‘In a school of Francophiles, teaching French was the obvious choice when deciding how to fulfil our MFL entitlement. As we discovered, to fully embrace language teaching, you need staff who are not only comfortable with speaking a foreign language, but who are also passionate about it. For those who were less confident, it was important to find resources that fully supported teaching and learning, for pronunciation, lesson plans and activities. This helped to take pressure away from our teachers as far as possible.
Equally as important as having teachers on board, was showing the children just how enjoyable a new language can be. Even with only a basic level of French, the language can be woven into many subjects and scenarios. On our language day, we decided to take it all the way and use French throughout the day’s teaching. A party pack of decorations full of flags, stickers, posters, maps, pictures of Paris and cardboard cut-outs of café scenes later – and the school was transformed!
In the morning, we used the Livre électronique from our Tout le monde (Heinemann, www.tout-le-monde.co.uk) French resource for literacy hour. Paired with partners of differing abilities, the children practised reading in French. We also used songs from the resource to add extra fun.
To fully embrace language teaching, you need staff who are not only comfortable with speaking a foreign language, but who are also passionate about it
All of our learners, irrespective of age, managed to do maths in French. Younger children counted and did simple addition, while the older ones solved money problems. This just goes to show that a new language can be used and enjoyed in any subject.
Learning a language is not just about grammar and vocabulary; understanding the culture of a nation is still important. The afternoon’s lessons included research into the storming of the Bastille, the French aristocracy, Versailles and Louis XIV – key periods of French history.
Unfortunately in the UK, we cannot guarantee good weather like they can in the South of France but, in true British fashion, we made sure the rain did not wash away our French games! French cricket and boules were relocated inside of the school building and showed how the French like to spend their time.
As we discovered, there is no better way of getting into a French frame of mind than by dressing up appropriately. It was important to ensure costumes could be easily assembled so that every child could join in, without hassle or cost, and the scope of what could be worn for a French language day was seemingly endless.
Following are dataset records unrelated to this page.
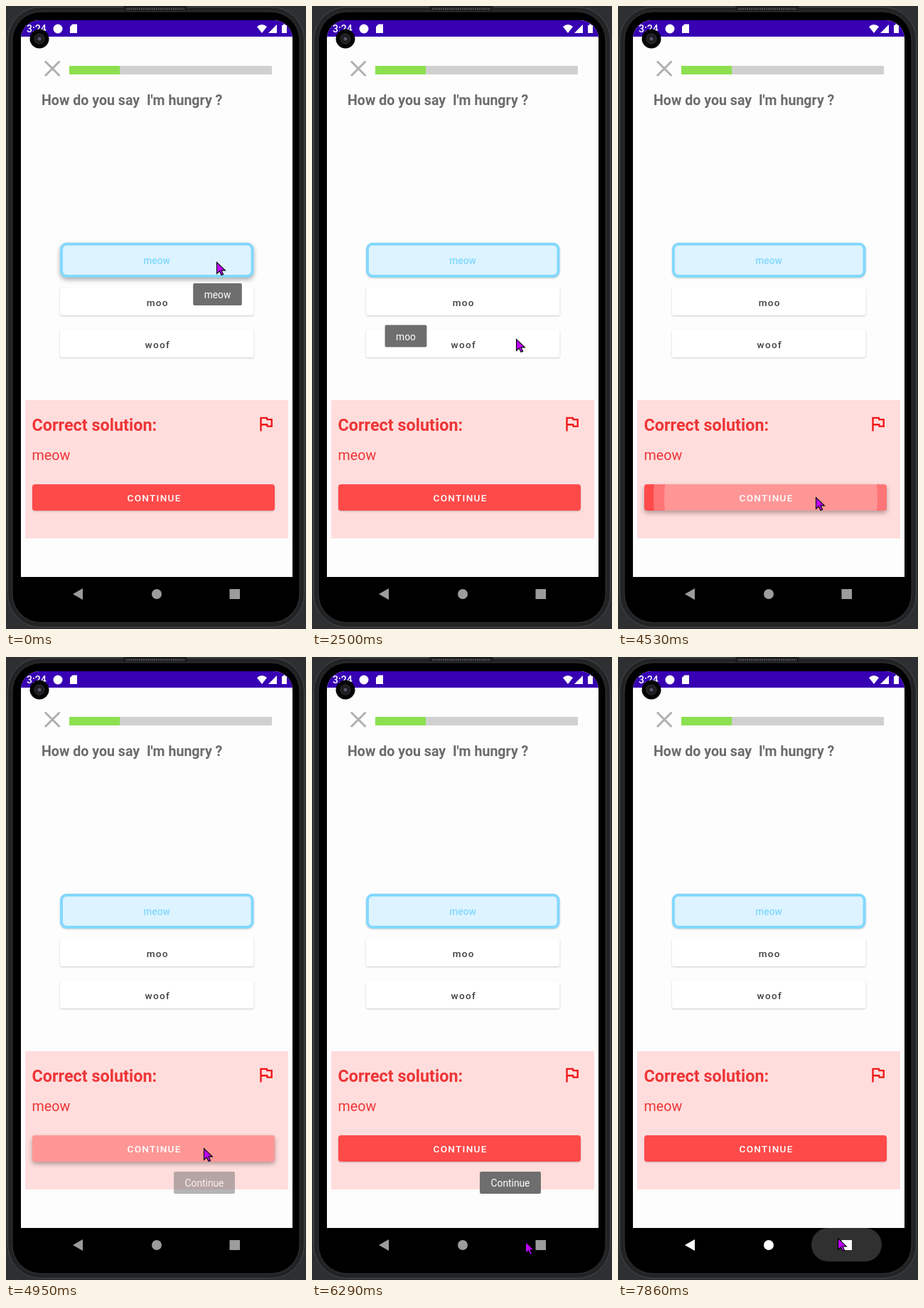
These frames come from a looping animation (422x874 px, 8000 ms). An HTML page:

```html
<!DOCTYPE html>
<html lang="en">
<head>
<meta charset="utf-8">
<title>Quiz on a phone</title>
<style>
html, body { margin: 0; width: 100%; height: 100%; overflow: hidden; background: #2e2f31; }
svg { display: block; width: 422px; height: 874px; font-family: Roboto, sans-serif; }
text { white-space: pre; }
.bold { font-weight: 700; }
.label { font-size: 13.6px; font-weight: 500; letter-spacing: 1.25px; text-anchor: middle; fill: #404040; }
.tip text { font-size: 13.8px; fill: #fff; text-anchor: middle; }
.tip rect { fill: #6e6e6e; }
.low { filter: drop-shadow(0 1px 1px rgba(0,0,0,.2)); }
.high { filter: drop-shadow(0 3px 3px rgba(0,0,0,.32)); }
</style>
</head>
<body>
<svg viewBox="0 0 422 874">
  <defs>
    <clipPath id="screen"><path d="M21 801V46A26 26 0 0 1 47 20H377A26 26 0 0 1 403 46V801Z"/></clipPath>
    <clipPath id="face"><rect x="37" y="671" width="341" height="37" rx="4"/></clipPath>
  </defs>

  <!-- phone body -->
  <rect width="422" height="874" fill="#2e2f31"/>
  <rect x="2.5" y="1.5" width="417" height="870" rx="46" fill="#222324" stroke="#47484a"/>
  <rect x="9" y="8" width="404" height="857" rx="40" fill="#000" stroke="#343537"/>
  <rect x="165" y="0" width="90" height="7" rx="3" fill="#1b1b1c"/>
  <path d="M169 4H251" stroke="#48494b" stroke-width="3" stroke-dasharray="2 1"/>

  <g clip-path="url(#screen)">
    <rect x="21" y="20" width="382" height="781" fill="#fdfdfd"/>
    <rect x="21" y="20" width="382" height="23" fill="#3700b3"/>
    <g fill="#fff">
      <text x="29" y="37" font-size="14" font-weight="500">3:24</text>
      <circle cx="73" cy="32" r="6.5"/>
      <path d="M93.5 25.5H100V38H90V29Z"/>
      <path d="M353 29Q360 23 367 29L360 38Z"/>
      <path d="M369 38L381 26V38Z"/>
      <path d="M388 27H390V25.5H393V27H395V38H388Z"/>
    </g>
  </g>
  <circle cx="47" cy="46" r="13.5" fill="#050505"/>
  <circle cx="47" cy="46" r="7" fill="#1d1d20" stroke="#35353a"/>
  <circle cx="47" cy="46" r="2.5" fill="#50556a"/>

  <!-- question -->
  <path d="M55 77.5L75.5 98M75.5 77.5L55 98" stroke="#afafaf" stroke-width="3"/>
  <rect x="89" y="84" width="285" height="12" fill="#d0d0d0"/>
  <rect x="89" y="84" width="71" height="12" fill="#8ce04f"/>
  <text class="bold" x="50" y="138.5" font-size="19.6" fill="#6b6b6b">How do you say  I'm hungry ?</text>

  <!-- answers -->
  <rect id="meow" x="78" y="334" width="268.5" height="45" rx="7" fill="#ddf3ff" stroke="#84d8ff" stroke-width="4"/>
  <text x="212" y="362" font-size="13.8" font-weight="500" text-anchor="middle" fill="#84d8ff">meow</text>
  <rect id="moo" x="76" y="395" width="272.5" height="39" rx="3" fill="#fff"/>
  <text class="label" x="213.3" y="420.5">moo</text>
  <rect id="woof" x="76" y="454" width="272.5" height="39" rx="3" fill="#fff"/>
  <text class="label" x="213.3" y="479.5">woof</text>

  <!-- solution panel -->
  <rect x="27" y="553" width="370" height="194" fill="#fdd"/>
  <text class="bold" x="36.5" y="596" font-size="23.4" fill="#ee3536">Correct solution:</text>
  <text x="36.5" y="637" font-size="19.7" fill="#ee3536">meow</text>
  <path transform="translate(351.5 572) scale(1.17)" fill="#f01414"
    d="M12.36 6l.4 2H18v6h-3.36l-.4-2H7V6h5.36M14 4H5v17h2v-7h5.6l.4 2h7V6h-5.6L14 4z"/>
  <rect id="next" x="37" y="671" width="341" height="37" rx="4" fill="#ff4a4a"/>
  <g clip-path="url(#face)" fill="#fff">
    <circle id="hoverWave" cx="278" cy="690"/>
    <circle id="pressWave" cx="215" cy="690"/>
  </g>
  <text class="label" x="208.6" y="695" style="fill:#fff">CONTINUE</text>

  <!-- navigation -->
  <rect id="pill" x="272" y="801" width="99" height="47" rx="23.5" fill="#303030"/>
  <g id="nav">
    <path d="M94 825L108 817V833Z"/>
    <circle cx="212" cy="825" r="7"/>
    <rect x="314.5" y="818" width="14.5" height="14"/>
  </g>

  <g id="tips"></g>
  <path id="cursor" d="M.5 .5V16.5L4.4 13 7 18.6 9.6 17.4 7.1 11.9H12.4Z"
    fill="#c000ff" stroke="#000" stroke-width="1.1"/>
</svg>
<script>
const LOOP = 8000, STEP = 120;
const $ = id => document.getElementById(id);
const set = (id, name, value) => $(id).setAttribute(name, value);

// Climbs from 0 to 1 in n screen updates, the first of them at start.
const ramp = (t, start, n = 1) =>
  Math.min(1, Math.max(0, (Math.floor((t - start) / STEP) + 1) / n));
const smooth = k => k * k * (3 - 2 * k);

// Pointer moves: when, in how many updates, to where
const moves = [
  { at: 0, n: 1, x: 296, y: 359 },
  { at: 320, n: 3, x: 132, y: 407 },
  { at: 2220, n: 3, x: 287, y: 467 },
  { at: 2880, n: 1, x: 290, y: 469 },
  { at: 4000, n: 2, x: 278, y: 689 },
  { at: 5920, n: 4, x: 300, y: 820 },
  { at: 6400, n: 3, x: 254, y: 730 },
  { at: 6800, n: 4, x: 309, y: 815 }
];

function pointer(t) {
  let x = 0, y = 0;
  for (const m of moves) {
    const k = smooth(ramp(t, m.at, m.n));
    x += (m.x - x) * k;
    y += (m.y - y) * k;
  }
  return [x, y];
}

// Tooltips: centre, top, then start and updates of fading in and out
const tips = [
  { text: "meow", x: 297.5, y: 389, show: [-LOOP, 1], hide: [1180, 1] },
  { text: "moo", x: 132, y: 447.5, show: [1470, 3], hide: [2880, 2] },
  { text: "woof", x: 286.3, y: 506, show: [3270, 2], hide: [4530, 1] },
  { text: "Continue", x: 279, y: 722, show: [4950, 2], hide: [7160, 2] }
];

for (const tip of tips) {
  $("tips").insertAdjacentHTML("beforeend",
    `<g class="tip"><rect y="${tip.y}" height="31" rx="2"/>
     <text x="${tip.x}" y="${tip.y + 21}">${tip.text}</text></g>`);
  tip.node = $("tips").lastElementChild;
  const [box, label] = tip.node.children;
  const width = label.getComputedTextLength() + 31;
  box.setAttribute("x", tip.x - width / 2);
  box.setAttribute("width", width);
}

const raised = { meow: [0, 320], moo: [1180, 2370], woof: [2880, 4000], next: [4530, 5770] };

function wave(id, radius, alpha) {
  set(id, "r", radius);
  set(id, "opacity", .24 * alpha);
}

function draw(t) {
  set("cursor", "transform", `translate(${pointer(t)})`);
  for (const { node, show, hide } of tips)
    node.style.opacity = ramp(t, ...show) * (1 - ramp(t, ...hide) ** 3);
  for (const id in raised) {
    const [from, to] = raised[id];
    set(id, "class", t >= from && t < to ? "high" : "low");
  }
  wave("hoverWave", 342 * ramp(t, 4390, 3), 1 - ramp(t, 5770, 2));
  wave("pressWave", 300 * ramp(t, 4530, 2), 1 - ramp(t, 5770));

  const press = ramp(t, 7740, 2);
  const grey = 156 + 99 * press;
  set("pill", "opacity", press);
  set("nav", "fill", `rgb(${grey},${grey},${grey})`);
}

function tick() {
  draw(performance.now() % LOOP);
  requestAnimationFrame(tick);
}
tick();
</script>
</body>
</html>
```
We encouraged everyone to dress up in bold, bright colours to enable children to practise describing their clothes and colours beyond the limits of the normal school uniform. The staff, in particular, embraced French costume – we were honoured to have characters from periods throughout history, including Van Gogh! As we found out, it’s easy to dig out a stripy T-shirt and a beret and instantly become a French artist!
A French feast
A hard day’s work must be rewarded and food tasting gave us the perfect opportunity to sample some French delights. Children and teachers didn’t waste any time in tucking into croissants, crêpes (kindly cooked by a French parent), chocolat chaud, pain au raisin, pain au chocolat and brie.
It is important to be creative with language learning and realise the wide manner of ways in which a new language can be integrated. Our language day was just the start for us. Since then, we have had a French carol service and one of our Year 6 children was sponsored to speak French for a whole day at school for Children in Need. Just get your ‘thinking berets’ on to realise the fun that French can bring!’